■ Your assignment ■
The records that follow must be repeated exactly, minus the images.

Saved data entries
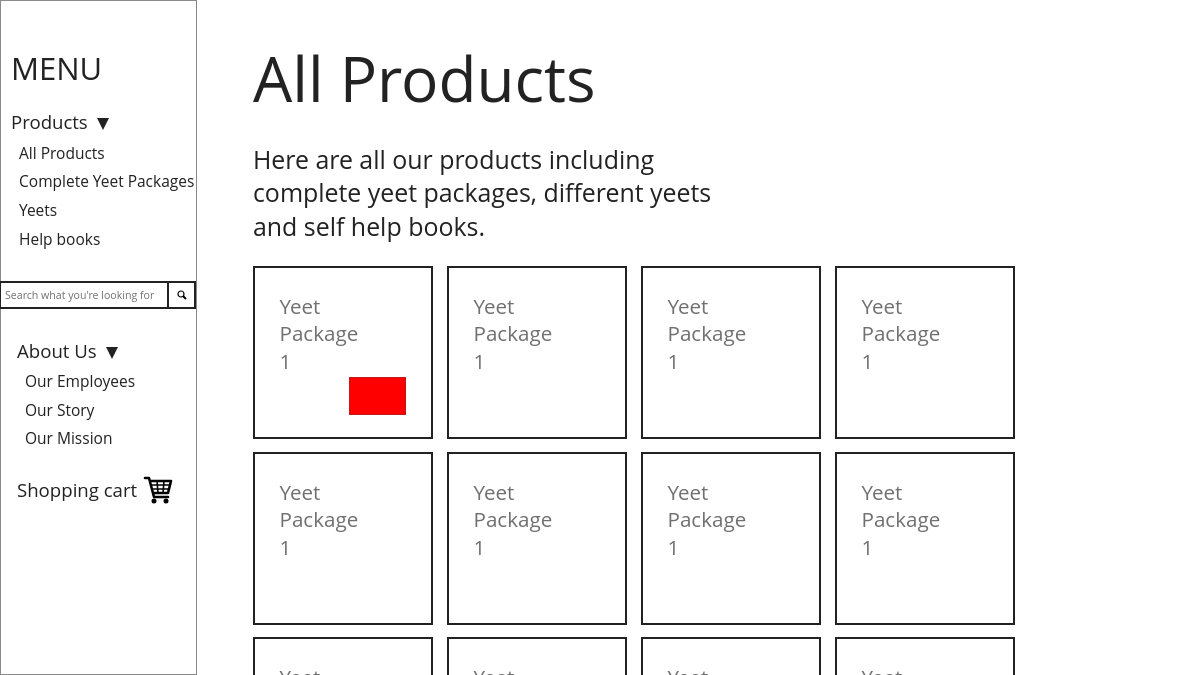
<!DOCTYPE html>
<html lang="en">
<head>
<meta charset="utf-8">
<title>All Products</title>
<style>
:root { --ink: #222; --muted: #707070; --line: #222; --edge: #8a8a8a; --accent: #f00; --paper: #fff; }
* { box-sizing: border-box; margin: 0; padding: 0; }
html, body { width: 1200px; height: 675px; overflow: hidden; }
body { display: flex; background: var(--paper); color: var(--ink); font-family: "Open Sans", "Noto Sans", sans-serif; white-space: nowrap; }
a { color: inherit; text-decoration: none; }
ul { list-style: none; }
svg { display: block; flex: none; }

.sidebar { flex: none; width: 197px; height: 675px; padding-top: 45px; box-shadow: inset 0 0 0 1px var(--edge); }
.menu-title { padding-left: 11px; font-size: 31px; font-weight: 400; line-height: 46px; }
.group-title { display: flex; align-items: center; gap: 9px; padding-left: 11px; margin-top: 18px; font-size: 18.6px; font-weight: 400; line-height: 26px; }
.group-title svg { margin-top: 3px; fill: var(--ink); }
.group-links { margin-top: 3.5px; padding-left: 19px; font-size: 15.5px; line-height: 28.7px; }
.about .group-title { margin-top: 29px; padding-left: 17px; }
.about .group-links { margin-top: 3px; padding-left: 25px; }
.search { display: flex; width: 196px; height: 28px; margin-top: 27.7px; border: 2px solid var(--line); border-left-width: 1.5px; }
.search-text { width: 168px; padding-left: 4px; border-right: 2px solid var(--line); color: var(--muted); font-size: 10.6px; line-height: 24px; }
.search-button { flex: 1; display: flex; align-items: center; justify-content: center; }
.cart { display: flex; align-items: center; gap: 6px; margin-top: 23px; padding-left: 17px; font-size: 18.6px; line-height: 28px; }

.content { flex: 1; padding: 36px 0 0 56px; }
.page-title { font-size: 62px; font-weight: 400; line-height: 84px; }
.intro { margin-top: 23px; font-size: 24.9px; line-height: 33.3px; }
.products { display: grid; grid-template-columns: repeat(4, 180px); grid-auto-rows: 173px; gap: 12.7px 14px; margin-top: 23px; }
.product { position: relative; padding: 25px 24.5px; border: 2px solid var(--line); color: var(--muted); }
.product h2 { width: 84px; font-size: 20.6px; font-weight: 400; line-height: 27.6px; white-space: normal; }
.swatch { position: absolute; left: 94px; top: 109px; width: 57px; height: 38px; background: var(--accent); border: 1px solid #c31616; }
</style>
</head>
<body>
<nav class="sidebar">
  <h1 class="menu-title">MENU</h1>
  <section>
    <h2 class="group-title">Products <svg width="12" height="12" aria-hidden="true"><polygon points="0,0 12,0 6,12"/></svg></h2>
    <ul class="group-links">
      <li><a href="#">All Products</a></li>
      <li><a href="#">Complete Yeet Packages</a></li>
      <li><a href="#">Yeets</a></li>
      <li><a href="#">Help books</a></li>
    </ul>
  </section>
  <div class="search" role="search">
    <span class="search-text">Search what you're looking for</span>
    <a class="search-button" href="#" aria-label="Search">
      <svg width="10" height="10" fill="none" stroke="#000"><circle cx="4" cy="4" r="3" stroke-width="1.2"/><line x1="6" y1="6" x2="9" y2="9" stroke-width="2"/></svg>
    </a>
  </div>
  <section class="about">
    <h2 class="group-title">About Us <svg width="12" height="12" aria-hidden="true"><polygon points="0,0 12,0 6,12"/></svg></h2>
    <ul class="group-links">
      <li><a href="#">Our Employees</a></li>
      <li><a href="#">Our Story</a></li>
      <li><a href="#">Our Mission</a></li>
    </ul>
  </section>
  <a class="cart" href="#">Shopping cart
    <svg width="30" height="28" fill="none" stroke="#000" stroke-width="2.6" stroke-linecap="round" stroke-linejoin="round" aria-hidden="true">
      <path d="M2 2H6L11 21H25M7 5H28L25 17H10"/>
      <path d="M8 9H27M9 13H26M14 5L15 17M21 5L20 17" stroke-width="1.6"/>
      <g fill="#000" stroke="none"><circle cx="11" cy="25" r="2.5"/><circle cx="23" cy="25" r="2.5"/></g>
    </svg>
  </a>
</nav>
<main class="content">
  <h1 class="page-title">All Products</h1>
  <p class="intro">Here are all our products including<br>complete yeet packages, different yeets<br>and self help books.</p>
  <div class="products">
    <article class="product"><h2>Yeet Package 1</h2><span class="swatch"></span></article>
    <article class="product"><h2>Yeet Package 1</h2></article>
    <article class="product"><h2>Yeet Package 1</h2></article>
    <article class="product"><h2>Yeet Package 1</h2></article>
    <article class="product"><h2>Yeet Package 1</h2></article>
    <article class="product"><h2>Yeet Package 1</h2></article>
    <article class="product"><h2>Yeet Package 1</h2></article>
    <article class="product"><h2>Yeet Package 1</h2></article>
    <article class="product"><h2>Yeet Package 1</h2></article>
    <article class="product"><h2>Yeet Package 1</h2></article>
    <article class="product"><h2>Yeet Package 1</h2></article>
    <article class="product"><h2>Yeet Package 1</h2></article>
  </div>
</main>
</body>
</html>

■ Written reply ■
<!DOCTYPE html>
<html lang="en">
<head>
<meta charset="utf-8">
<title>All Products</title>
<style>
:root { --ink: #222; --muted: #707070; --line: #222; --edge: #8a8a8a; --accent: #f00; --paper: #fff; }
* { box-sizing: border-box; margin: 0; padding: 0; }
html, body { width: 1200px; height: 675px; overflow: hidden; }
body { display: flex; background: var(--paper); color: var(--ink); font-family: "Open Sans", "Noto Sans", sans-serif; white-space: nowrap; }
a { color: inherit; text-decoration: none; }
ul { list-style: none; }
svg { display: block; flex: none; }

.sidebar { flex: none; width: 197px; height: 675px; padding-top: 45px; box-shadow: inset 0 0 0 1px var(--edge); }
.menu-title { padding-left: 11px; font-size: 31px; font-weight: 400; line-height: 46px; }
.group-title { display: flex; align-items: center; gap: 9px; padding-left: 11px; margin-top: 18px; font-size: 18.6px; font-weight: 400; line-height: 26px; }
.group-title svg { margin-top: 3px; fill: var(--ink); }
.group-links { margin-top: 3.5px; padding-left: 19px; font-size: 15.5px; line-height: 28.7px; }
.about .group-title { margin-top: 29px; padding-left: 17px; }
.about .group-links { margin-top: 3px; padding-left: 25px; }
.search { display: flex; width: 196px; height: 28px; margin-top: 27.7px; border: 2px solid var(--line); border-left-width: 1.5px; }
.search-text { width: 168px; padding-left: 4px; border-right: 2px solid var(--line); color: var(--muted); font-size: 10.6px; line-height: 24px; }
.search-button { flex: 1; display: flex; align-items: center; justify-content: center; }
.cart { display: flex; align-items: center; gap: 6px; margin-top: 23px; padding-left: 17px; font-size: 18.6px; line-height: 28px; }

.content { flex: 1; padding: 36px 0 0 56px; }
.page-title { font-size: 62px; font-weight: 400; line-height: 84px; }
.intro { margin-top: 23px; font-size: 24.9px; line-height: 33.3px; }
.products { display: grid; grid-template-columns: repeat(4, 180px); grid-auto-rows: 173px; gap: 12.7px 14px; margin-top: 23px; }
.product { position: relative; padding: 25px 24.5px; border: 2px solid var(--line); color: var(--muted); }
.product h2 { width: 84px; font-size: 20.6px; font-weight: 400; line-height: 27.6px; white-space: normal; }
.swatch { position: absolute; left: 94px; top: 109px; width: 57px; height: 38px; background: var(--accent); border: 1px solid #c31616; }
</style>
</head>
<body>
<nav class="sidebar">
  <h1 class="menu-title">MENU</h1>
  <section>
    <h2 class="group-title">Products <svg width="12" height="12" aria-hidden="true"><polygon points="0,0 12,0 6,12"/></svg></h2>
    <ul class="group-links">
      <li><a href="#">All Products</a></li>
      <li><a href="#">Complete Yeet Packages</a></li>
      <li><a href="#">Yeets</a></li>
      <li><a href="#">Help books</a></li>
    </ul>
  </section>
  <div class="search" role="search">
    <span class="search-text">Search what you're looking for</span>
    <a class="search-button" href="#" aria-label="Search">
      <svg width="10" height="10" fill="none" stroke="#000"><circle cx="4" cy="4" r="3" stroke-width="1.2"/><line x1="6" y1="6" x2="9" y2="9" stroke-width="2"/></svg>
    </a>
  </div>
  <section class="about">
    <h2 class="group-title">About Us <svg width="12" height="12" aria-hidden="true"><polygon points="0,0 12,0 6,12"/></svg></h2>
    <ul class="group-links">
      <li><a href="#">Our Employees</a></li>
      <li><a href="#">Our Story</a></li>
      <li><a href="#">Our Mission</a></li>
    </ul>
  </section>
  <a class="cart" href="#">Shopping cart
    <svg width="30" height="28" fill="none" stroke="#000" stroke-width="2.6" stroke-linecap="round" stroke-linejoin="round" aria-hidden="true">
      <path d="M2 2H6L11 21H25M7 5H28L25 17H10"/>
      <path d="M8 9H27M9 13H26M14 5L15 17M21 5L20 17" stroke-width="1.6"/>
      <g fill="#000" stroke="none"><circle cx="11" cy="25" r="2.5"/><circle cx="23" cy="25" r="2.5"/></g>
    </svg>
  </a>
</nav>
<main class="content">
  <h1 class="page-title">All Products</h1>
  <p class="intro">Here are all our products including<br>complete yeet packages, different yeets<br>and self help books.</p>
  <div class="products">
    <article class="product"><h2>Yeet Package 1</h2><span class="swatch"></span></article>
    <article class="product"><h2>Yeet Package 1</h2></article>
    <article class="product"><h2>Yeet Package 1</h2></article>
    <article class="product"><h2>Yeet Package 1</h2></article>
    <article class="product"><h2>Yeet Package 1</h2></article>
    <article class="product"><h2>Yeet Package 1</h2></article>
    <article class="product"><h2>Yeet Package 1</h2></article>
    <article class="product"><h2>Yeet Package 1</h2></article>
    <article class="product"><h2>Yeet Package 1</h2></article>
    <article class="product"><h2>Yeet Package 1</h2></article>
    <article class="product"><h2>Yeet Package 1</h2></article>
    <article class="product"><h2>Yeet Package 1</h2></article>
  </div>
</main>
</body>
</html>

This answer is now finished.